By Mary Adcock

In the Greater Ville neighborhood of north St. Louis, these five homes are vacant, four which are owned by the Land Reutilization Authority (LRA). Two are scheduled to be demolished. This block contains 14 vacant properties (Photo credit: Robert Cohen, St. Louis Post-Dispatch). 

If you walk through North St. Louis, you can see vacant buildings and trash piling up in the alleys. As potholes cause bumps in the road, you will see liquor stores and fast food restaurants instead of grocery stores.

In August 2019, Washington University released a report, Environmental Racism in St. Louis. According to the St. Louis Vacancy Collaborative, more than 90 percent of about 25,000 vacant properties and lots are located in majority-black neighborhoods. While some may blame these vacancies on a lack of concern from residents, many families have lived in these houses for decades. As the houses get older, their maintenance becomes more difficult.  Developers have also been purchasing property in these low-income neighborhoods. More houses fall into disrepair as landowners neglect the property, pushing residents out of their neighborhoods. 

The Land Reutilization Authority (LRA) owns about 12,000 vacancies in the city. St. Louis has started a Dollar House program, where about 500 sites are being sold for $1. While this is an exciting opportunity for affordable housing, many of these homes have been vacant for years and require intensive repairs. Those purchasing the land must prove the homes are safe, have been repaired and continue living in them for at least three years to keep the property. It also has the potential for businesses to buy the land for cheap and let it degrade or sell it to large businesses. 

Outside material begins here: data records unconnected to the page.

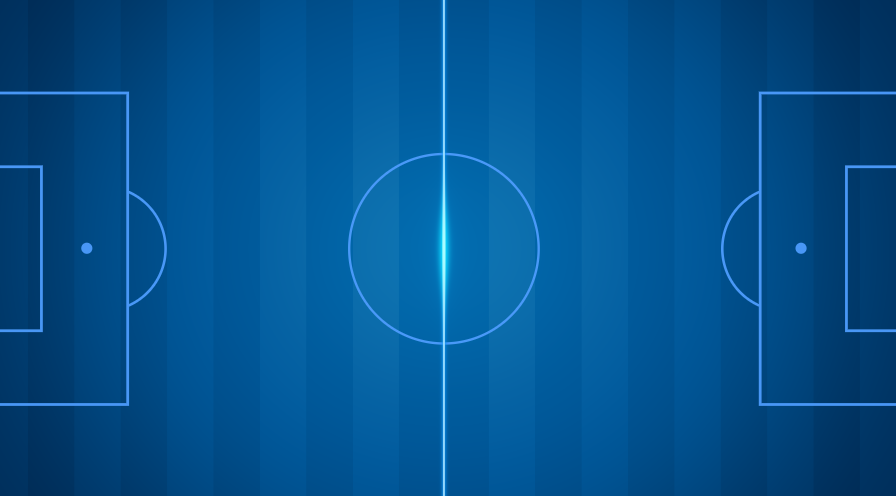
Reproduce this background procedurally as a Shadertoy shader.

```glsl
// A blue striped playing field seen from above, with a glowing halfway line.
// The field is folded about that line, so each marking is drawn once as a
// distance function; a radial gradient darkens the turf towards the corners.

const vec3 CENTRE_BLUE = vec3(0.015, 0.425, 0.685);
const vec3 MIDDLE_BLUE = vec3(0.0, 0.338, 0.592);
const vec3 CORNER_BLUE = vec3(0.0, 0.160, 0.320);
const vec3 MARKING_BLUE = vec3(0.30, 0.61, 0.99);

// Coverage of a stroke of the given half width, smoothed over one pixel
float stroke(float dist, float halfWidth, float pixel) {
    return clamp((halfWidth - abs(dist)) / pixel + 0.5, 0.0, 1.0);
}

// Signed distance to a box that starts at x = front and runs off the canvas
float openBox(vec2 p, float front, float halfHeight) {
    return max(front - p.x, abs(p.y) - halfHeight);
}

// Turf: radial gradient with alternate bands, mirrored about the halfway line
vec3 turf(vec2 p, float pixel) {
    float radius = length(p * vec2(1.0, 1.1));
    vec3 colour = mix(CENTRE_BLUE, MIDDLE_BLUE, smoothstep(0.0, 0.55, radius));
    colour = mix(colour, CORNER_BLUE, smoothstep(0.4, 1.15, radius));

    float bandWidth = 0.0935;
    float phase = mod(p.x / bandWidth + 0.03, 2.0);
    float edge = min(phase - 1.0, 2.0 - phase) * bandWidth;
    float lightBand = clamp(edge / pixel + 0.5, 0.0, 1.0);
    vec3 lift = mix(vec3(0.045, 0.035, 0.018), vec3(0.0, 0.022, 0.035),
                    smoothstep(0.1, 0.6, radius));
    return colour + lift * (lightBand - 0.15);
}

// Coverage of all the painted lines on one half of the field
float markings(vec2 p, float pixel) {
    float lines = stroke(length(p) - 0.191, 0.0024, pixel);
    lines = max(lines, stroke(openBox(p, 0.6376, 0.314), 0.0028, pixel));
    lines = max(lines, stroke(openBox(p, 0.8115, 0.1653), 0.0028, pixel));

    // Arc kept only in front of the penalty area
    float arc = length(p - vec2(0.6864, 0.0)) - 0.1252;
    lines = max(lines, stroke(max(arc, p.x - 0.6376), 0.0026, pixel)
                       * step(p.x, 0.6376));

    // Penalty spot
    float spot = length(p - vec2(0.720, 0.001)) - 0.0112;
    return max(lines, clamp(0.5 - spot / pixel, 0.0, 1.0));
}

void mainImage(out vec4 fragColor, in vec2 fragCoord) {
    float pixel = 1.0 / iResolution.y;
    vec2 p = (fragCoord - 0.5 * iResolution.xy) * pixel + vec2(0.0082, 0.0015);
    vec2 folded = vec2(abs(p.x), p.y);

    vec3 colour = turf(folded, pixel);
    colour = mix(colour, MARKING_BLUE, 0.95 * markings(folded, pixel));

    // Halfway line: blue fringe, cyan spindle at mid-height, then a pale core
    float swell = exp(-pow(abs(p.y) / 0.115, 2.0));
    float fringe = exp(-pow(folded.x / 0.0055, 2.0));
    float spindle = exp(-pow(folded.x / (0.003 + 0.0075 * swell), 2.0)) * swell;
    float halo = exp(-folded.x / 0.018) * swell;
    colour = mix(colour, vec3(0.03, 0.56, 0.95), 0.75 * fringe);
    colour = mix(colour, vec3(0.0, 0.65, 0.95), 0.3 * halo);
    colour = mix(colour, vec3(0.05, 0.86, 1.0), 0.95 * spindle);
    float core = stroke(p.x, 0.0020 + 0.0012 * swell, pixel);
    colour = mix(colour, mix(vec3(0.62, 0.87, 1.0), vec3(0.72, 1.0, 1.0), swell),
                 0.92 * core);

    fragColor = vec4(colour, 1.0);
}
```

This is especially true in north St. Louis near the National Geospatial Intelligence Agency site, a military agency that received this land free of cost so the city of St. Louis can keep those jobs in the city, instead of St. Louis County. 

What is happening is families, many of them black, who have been living in these homes for decades, are having their land seized through eminent domain or are unable to afford their homes anymore as developers prepare the area to become a business district with amenities to support the military project. While the job availability sounds good in theory, in reality many current residents of north St. Louis will probably not have access to these jobs due to disparities in education and poverty. 

As homes fall into disrepair, the cost of utilities rise among people who are already struggling to pay their bills. Old pipes and paint let lead flow into poor and black St. Louisans water, homes and bodies while power plants and demolitions of vacant buildings increase environmental irritants like mold and asbestos that can lead to asthma, heart problems, reduced lung function and premature death. Life expectancy among black St. Louisans in the Jeff-Vanderlou neighborhood is 18 years lower than white residents of Clayton. Children are affected too. While four of every one thousand white children are hospitalized, 42 of every 1000 black children in St. Louis are. 

The Washington University report calls for all St. Louisans to have access to safe and affordable housing, clean air, reliable and affordable public transportation, healthy and accessible food and neighborhood-based revitalization efforts.

Many organizations are already doing this work in St. Louis. The report was created on behalf of Action St. Louis, Arch City Defenders, Dutchtown South Community Corporation and the Sierra Club. 

North St. Louis is known for its urban gardens that give residents access to fresh produce, including Earthdance Organic Farm School, For the People-St. Louis, New Roots Urban Farm and Urban Harvest. For the People also assists residents with issues with their landlords, feed unhoused folks alongside Potbangerz and help St. Louisans access political education. Many hope to see empty lots revitalized with fresh produce where communities can gather together. 

“The intent is not to have it be another report or set of data points that sit on a shelf somewhere,” Kayla Reed, director of Action St. Louis said. “It’s connecting these points together with the hope that we actually move forward with action.” 

Environmental Racism in St. Louis Report: